Net: The fact that 50% of all consumers are engaging with social media, but less than 40% of businesses are doing so means that some companies are leaving their customers exposed to competitor’s initiatives. BMW is one of many examples.
Last fall, I leased a new BMW X3 to replace my old one whose lease was expiring.The replacement X3 did not have the built-in navigation of its predecessor, so I decided to go online to search for a portable unit.First stop was BMW.com, where I expected to find an owners’ community where I would be able to ask others for advice.
When Underwood Partners conducts a Web 2.0 audit for clients, one of the outputs is a “heat map” that visually shows competitive and complimentary companies’ use of social media technology tools. The map is color coded: green represents a highly visible and useful application; yellow represents an application that is either buried deep in the site, poorly marketed or has a confusing user interface; red indicates that either the company is not using the application or we can’t find it. And given the amount of time we spend online, if we can’t find it, we don’t believe customers will either. [Note this graphic was first developed by Max Palmer when we worked together at Social Sphere. Max claims it was called a “Palmer Map.” He’s a great analyst, but not so good on the marketing front!]
If we were doing a Web 2.0 audit of www.BMWUSA.com, the column Customer Forums would clearly be coded red.Although “My Account” has lots of information about how to make payments, pay off my lease early, order a new vehicle, etc., I couldn’t find any place to connect with other customers.So, I logged onto Edmunds.com, one of the pioneers of providing user reviews, customer forums, and other Web 2.0 applications in the automotive space.
On the Edmunds’ site, it was easy to find a BMW X3 Forum in their “Car Space” section where I was able to start an online discussion asking for help with aftermarket navigation systems. But as I was doing so, I noticed that Cadillac ads began appearing on the page. By not investing in Web 2.0 applications like customer forums, BMW literally drove me to a place where I was being served up competitors’ ads.
Some businesses delay developing a Web 2.0 strategy because they are afraid of “losing control” and fear their customers will post negative comments about their products on their own web sites. As this example shows, if you don’t provide an opportunity for customers to talk to you and each others about your products, someone else will. At best, you will have lost an opportunity for customer engagement, research and communication.

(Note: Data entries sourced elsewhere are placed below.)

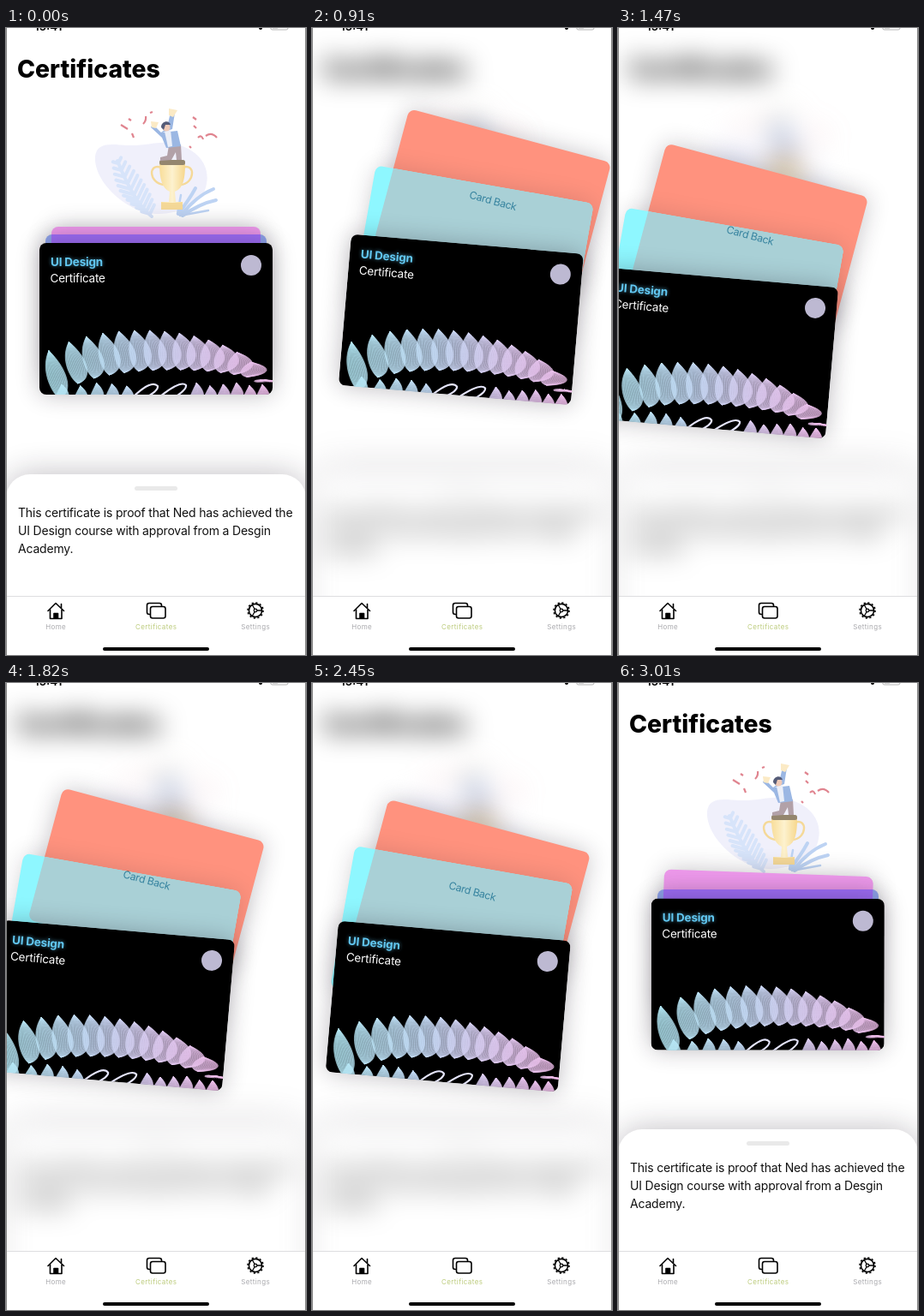
An HTML page for the animation above (3.08 s loop, 350 by 732 pixels).

```html
<!DOCTYPE html>
<html lang="en">
<head>
<meta charset="utf-8">
<title>Certificates</title>
<style>
  html, body { margin: 0; width: 100%; height: 100%; overflow: hidden; background: #fff; }
  svg { display: block; width: 350px; height: 732px; font-family: Inter, Roboto, sans-serif; }
  .title { font-size: 28.3px; font-weight: 800; }
  .body { font-size: 14px; letter-spacing: -.18px; fill: #111; }
  .course { font-size: 13.4px; font-weight: 700; letter-spacing: -.15px; fill: #62c8f2; }
  .kind { font-size: 13.5px; letter-spacing: -.22px; fill: #fff; }
  .back-label { font-size: 12.2px; letter-spacing: -.35px; text-anchor: middle; }
  .tab { font-size: 8px; letter-spacing: .38px; text-anchor: middle; fill: #a9a9ad; }
  .tab.active { fill: #bccb7c; }
  .icon { fill: none; stroke: #000; stroke-width: 1.6; stroke-linejoin: round; stroke-linecap: round; }
  .shade { fill: #1c1424; }
</style>
</head>
<body>
<svg viewBox="0 0 350 732">
  <defs>
    <filter id="soften" filterUnits="userSpaceOnUse" x="-60" y="-60" width="470" height="860" color-interpolation-filters="sRGB">
      <feGaussianBlur id="softenBlur" stdDeviation="0"/>
    </filter>
    <filter id="cardShade" filterUnits="userSpaceOnUse" x="-60" y="150" width="470" height="380" color-interpolation-filters="sRGB">
      <feGaussianBlur stdDeviation="14"/>
    </filter>
    <filter id="sheetShade" filterUnits="userSpaceOnUse" x="-80" y="420" width="510" height="420" color-interpolation-filters="sRGB">
      <feGaussianBlur stdDeviation="19"/>
    </filter>
    <filter id="glow" x="-20%" y="-60%" width="140%" height="220%">
      <feGaussianBlur stdDeviation="2"/>
    </filter>
    <linearGradient id="feather" gradientUnits="userSpaceOnUse" x1="45" y1="0" x2="310" y2="0">
      <stop offset="0" stop-color="#b2e8f4"/>
      <stop offset=".4" stop-color="#c6dbf7"/>
      <stop offset=".7" stop-color="#dfccf3"/>
      <stop offset="1" stop-color="#f0bcea"/>
    </linearGradient>
    <linearGradient id="gold" x1="0" y1="0" x2="1" y2="0">
      <stop offset="0" stop-color="#f8d98c"/>
      <stop offset=".5" stop-color="#fdf0c8"/>
      <stop offset="1" stop-color="#f6d27e"/>
    </linearGradient>
    <clipPath id="frontClip"><rect x="39" y="251" width="272" height="177" rx="8"/></clipPath>
    <clipPath id="middleClip"><rect class="middle" x="46" y="255.5" width="258" height="168" rx="8"/></clipPath>
  </defs>
  <rect width="350" height="732" fill="#fff"/>

  <g filter="url(#soften)">
    <text class="title" x="13" y="58">Certificates</text>
    <g opacity=".88">
      <path d="M104 150C106 132 124 136 142 137C168 138 178 130 200 136C224 143 238 160 234 182C230 206 206 216 178 217C146 219 102 182 104 150Z" fill="#eeeefb"/>
      <g id="fern"></g>
      <g fill="none" stroke="#b4cdf2" stroke-linecap="round" stroke-width="4">
        <path d="M201 217Q214 200 221 187M205 218Q222 196 242 188M206 219Q226 205 245 201"/>
        <path d="M203 219L236 213M200 217L204 195" stroke-width="2.5"/>
      </g>
      <path d="M181 163C166 157 166 181 184 183M206 163C221 157 221 181 204 183" fill="none" stroke="#f4d48a" stroke-width="2.4"/>
      <path d="M179 158H209C209 176 207 187 197 191L198 203H206V212H181V203H190L191 191C182 187 179 176 179 158Z" fill="url(#gold)"/>
      <path d="M181 204H206V212H181Z" fill="#f4d48a"/>
      <rect x="179" y="154" width="30" height="6" rx="2.5" fill="#86765a"/>
      <path d="M190 137L204 136L205 154H199L198 145L193 154L180 155V151L188 149Z" fill="#a8949c"/>
      <path d="M182 122L194 118L197 99L192 98L188 116L181 122L171 112L169 116L182 128L187 140L204 138L200 120Z" fill="#8eaee0"/>
      <path d="M185 121L192 119L194 138L189 139Z" fill="#e9edf8"/>
      <circle cx="187" cy="116" r="4.5" fill="#edc3ad"/>
      <path d="M181 116C181 108 191 107 192 113L186 113L184 119Z" fill="#3e4666"/>
      <path d="M190 94L200 96L195 104L190 102ZM169 109L178 110L175 117L170 116Z" fill="#fbe7bd"/>
      <path d="M134 113L142 118M143 106L146 108M147 123L149 128M160 112Q164 108 163 103M168 99L171 98M218 104L222 107M219 114L222 117M224 128Q228 124 230 130M233 126Q240 121 246 128M214 138L216 140" fill="none" stroke="#dc7480" stroke-width="2.2"/>
    </g>
  </g>

  <g filter="url(#soften)">
    <rect class="shade" x="0" y="521" width="350" height="230" rx="28" opacity=".28" filter="url(#sheetShade)"/>
    <rect x="0" y="521" width="350" height="260" rx="28" fill="#fff"/>
    <rect x="150" y="535" width="50" height="5" rx="2.5" fill="#e9e9e9"/>
    <text class="body">
      <tspan x="14" y="571">This certificate is proof that Ned has achieved the</tspan>
      <tspan x="14" y="592">UI Design course with approval from a Desgin</tspan>
      <tspan x="14" y="613">Academy.</tspan>
    </text>
  </g>

  <g class="back">
    <rect class="shade" x="53" y="260" width="244" height="159" rx="8" opacity=".25" filter="url(#cardShade)"/>
    <rect id="backFill" x="53" y="260" width="244" height="159" rx="8"/>
    <text class="back-label" x="175" y="343" fill="#222">Card Back</text>
  </g>
  <g class="middle">
    <rect class="shade" x="46" y="255.5" width="258" height="168" rx="8" opacity=".15" filter="url(#cardShade)"/>
    <rect id="middleFill" x="46" y="255.5" width="258" height="168" rx="8"/>
  </g>
  <g clip-path="url(#middleClip)">
    <g class="back">
      <rect id="overlapFill" x="53" y="260" width="244" height="159" rx="8"/>
      <text class="back-label" x="175" y="343" fill="#36839f">Card Back</text>
    </g>
  </g>
  <g class="front">
    <rect class="shade" x="39" y="251" width="272" height="177" rx="8" opacity=".28" filter="url(#cardShade)"/>
    <g clip-path="url(#frontClip)">
      <rect x="39" y="251" width="272" height="177"/>
      <g id="feathers" fill="url(#feather)" stroke="url(#feather)"></g>
      <path d="M148 431Q170 410 177 418Q178 423 164 431M180 430Q204 411 210 417Q211 422 197 431" fill="none" stroke="#e4e4fa" stroke-width="2.2"/>
    </g>
    <text class="course" x="52" y="278" filter="url(#glow)" opacity=".6">UI Design</text>
    <text class="course" x="52" y="278">UI Design</text>
    <text class="kind" x="51.5" y="297">Certificate</text>
    <circle cx="286" cy="277" r="12" fill="#bdb9d2"/>
  </g>

  <rect y="663" width="350" height="69" fill="#fff"/>
  <path d="M0 663.5H350" stroke="#dedee0"/>
  <g class="icon">
    <path d="M49 680.5L58 671.5L67.5 680.5M51.5 679V689.5H65V679M64.5 677V672.5"/>
    <path d="M56 689V683.5H60.5V689Z" fill="#000"/>
    <path d="M168 684.5H167Q164.5 684.5 164.5 682V674Q164.5 671.5 167 671.5H179Q181.5 671.5 181.5 674V675"/>
    <rect x="168.5" y="675.5" width="17.5" height="13.5" rx="2.5"/>
    <circle cx="291" cy="680" r="7.6"/>
    <circle cx="291" cy="680" r="9" stroke-width="1.6" stroke-dasharray="2.2 2.512" stroke-linecap="butt"/>
    <path d="M291 680H298.5M291 680L287.3 686.5M291 680L287.3 673.5" stroke-width="1.3"/>
    <circle cx="291" cy="680" r="1.8" fill="#fff" stroke-width="1.2"/>
  </g>
  <text class="tab" x="58.2" y="702">Home</text>
  <text class="tab active" x="175.2" y="702">Certificates</text>
  <text class="tab" x="291.2" y="702">Settings</text>
  <rect x="113" y="723" width="124" height="4" rx="2"/>
  <text x="33" y="2.5" font-size="13.5" font-weight="600">15:41</text>
  <circle cx="297" cy="0" r="2"/>
  <path d="M309 0V1Q309 2 311 2H327Q329 2 329 0M311 0H317" fill="none" stroke="#b4b4b4"/>
  <path d="M.5 0V732M349.5 0V732" stroke="#858585"/>
</svg>
<script>
const LOOP = 3080, STEP = 70, GRAB = 360, RELEASE = 2475;
const byId = id => document.getElementById(id);
const lerp = (a, b, p) => a + (b - a) * p;
const clamp = p => Math.min(1, Math.max(0, p));
const ease = x => (x = clamp(x), x * x * (3 - 2 * x));

const spring = ms => {
  const s = Math.max(0, ms) / 1000;
  return 1 - Math.exp(-7.8 * s) * (Math.cos(12.47 * s) + .625 * Math.sin(12.47 * s));
};
// Progress towards the fanned-out state, rising at the grab and falling at the release.
const shown = (t, curve) => t < RELEASE ? curve(t - GRAB) : 1 - curve(t - RELEASE);
const timed = ms => x => ease(x / ms);

const DRAG_TIMES = [860, 1120, 1470, 1820, 2170, RELEASE];
function track(values, t) {
  const T = DRAG_TIMES, last = T.length - 1;
  if (t <= T[0]) return values[0];
  if (t >= T[last]) return values[last];
  const i = T.findIndex(k => k > t) - 1;
  const slope = k => k <= 0 || k >= last ? 0 : (values[k + 1] - values[k - 1]) / (T[k + 1] - T[k - 1]);
  const span = T[i + 1] - T[i], u = (t - T[i]) / span;
  return lerp(values[i], values[i + 1], ease(u))
    + span * u * (1 - u) * (slope(i) * (1 - u) - slope(i + 1) * u);
}

const cards = [
  { name: 'front', angle: 5, rest: 0, lift: 0, rise: spring, fall: spring,
    x: [0, -20, -61, -51, -34, -16], y: [0, 14, 40, 37, 40, 38] },
  { name: 'middle', angle: 10, rest: -14.5, lift: -76, rise: timed(500), fall: timed(500),
    x: [0, -20, -66, -55, -44, -25], y: [0, 14, 50, 39, 58, 30] },
  { name: 'back', angle: 15, rest: -28, lift: -142.5, rise: timed(550), fall: timed(700),
    x: [0, -18, -58, -48, -35, -25], y: [0, 12, 41, 29, 46, 42] }
];
for (const card of cards) card.nodes = document.querySelectorAll('.' + card.name);

const mix = (a, b, p) => `rgb(${a.map((v, i) => Math.round(lerp(v, b[i], p)))})`;

// Each feather is a pointed tip over a rounded foot, filled softly and hatched with fine strands.
function feather(tx, ty, fx, fy, wide) {
  const h = Math.max(14, fy - ty);
  const side = s => {
    const reach = lerp(-.45, 1, s) * wide;
    return `C${tx + reach} ${ty + h * .42} ${fx + reach * .7} ${fy - h * .08} ${fx} ${fy}`;
  };
  let strands = '';
  for (let j = 0; j <= 14; j++) strands += `M${tx} ${ty}${side(j / 14)}`;
  const right = `C${fx + wide * .7} ${fy - h * .08} ${tx + wide} ${ty + h * .42} ${tx} ${ty}Z`;
  return `<path d="M${tx} ${ty}${side(0)}${right}" stroke="none" opacity=".68"/>`
    + `<path d="${strands}" fill="none" stroke-width=".7" opacity=".85"/>`;
}

function drawFeathers() {
  const arch = (x, mid, half) => Math.sqrt(Math.max(0, 1 - ((x - mid) / half) ** 2));
  let art = '';
  for (let k = 0; k < 15; k++) {
    const u = (k / 14) ** .9, tx = 50 + 252 * u, fx = 62 + 234 * u;
    art += feather(tx, 428 - 75 * arch(tx, 158, 148), fx, 432 - 33 * arch(fx, 195, 130), lerp(24, 32, u));
    if (k < 5 || k > 8) art += feather(fx + 3, 416 + 2 * Math.sin(k * 2), fx - 6, 450, 18);
  }
  byId('feathers').innerHTML = art;
}

function drawFern() {
  let leaves = '';
  for (let i = 0; i < 11; i++) {
    const u = i / 10, x = lerp(168, 131, u), y = lerp(217, 158, u) + 7 * Math.sin(u * Math.PI);
    const size = 5 + 13 * Math.sin((.15 + .8 * u) * Math.PI);
    leaves += `M${x} ${y}l${-size * .9} ${-size * .25}M${x} ${y}l${size * .45} ${-size * .95}`;
  }
  byId('fern').innerHTML = `<path d="${leaves}M170 220Q150 205 130 155" fill="none" stroke="#d2e1fa" stroke-width="4" stroke-linecap="round"/>`;
}

function render(t) {
  const amount = {};
  for (const c of cards) {
    const p = amount[c.name] = shown(t, t < RELEASE ? c.rise : c.fall);
    const dx = track(c.x, t) * p, dy = track(c.y, t) * p;
    const pose = `translate(${dx} ${dy}) rotate(${c.angle * p} 175 339.5) translate(0 ${lerp(c.rest, c.lift, p)})`;
    c.nodes.forEach(node => node.setAttribute('transform', pose));
  }
  byId('backFill').setAttribute('fill', mix([236, 152, 234], [255, 146, 126], shown(t, timed(250))));
  byId('middleFill').setAttribute('fill', mix([138, 158, 228], [142, 247, 255], amount.middle));
  byId('overlapFill').setAttribute('fill', mix([154, 106, 240], [169, 208, 214], amount.middle));
  byId('softenBlur').setAttribute('stdDeviation', 15.5 * shown(t, timed(390)));
}

drawFeathers();
drawFern();
const start = performance.now();
function tick() {
  const t = (performance.now() - start) % LOOP;
  render(Math.floor(t / STEP) * STEP);
  requestAnimationFrame(tick);
}
tick();
</script>
</body>
</html>
```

At worst, you will be giving a third party the opportunity to monetize your customer through selling ads to a competitor. Which, at the end of the day, could ultimately cost you the customer’s business.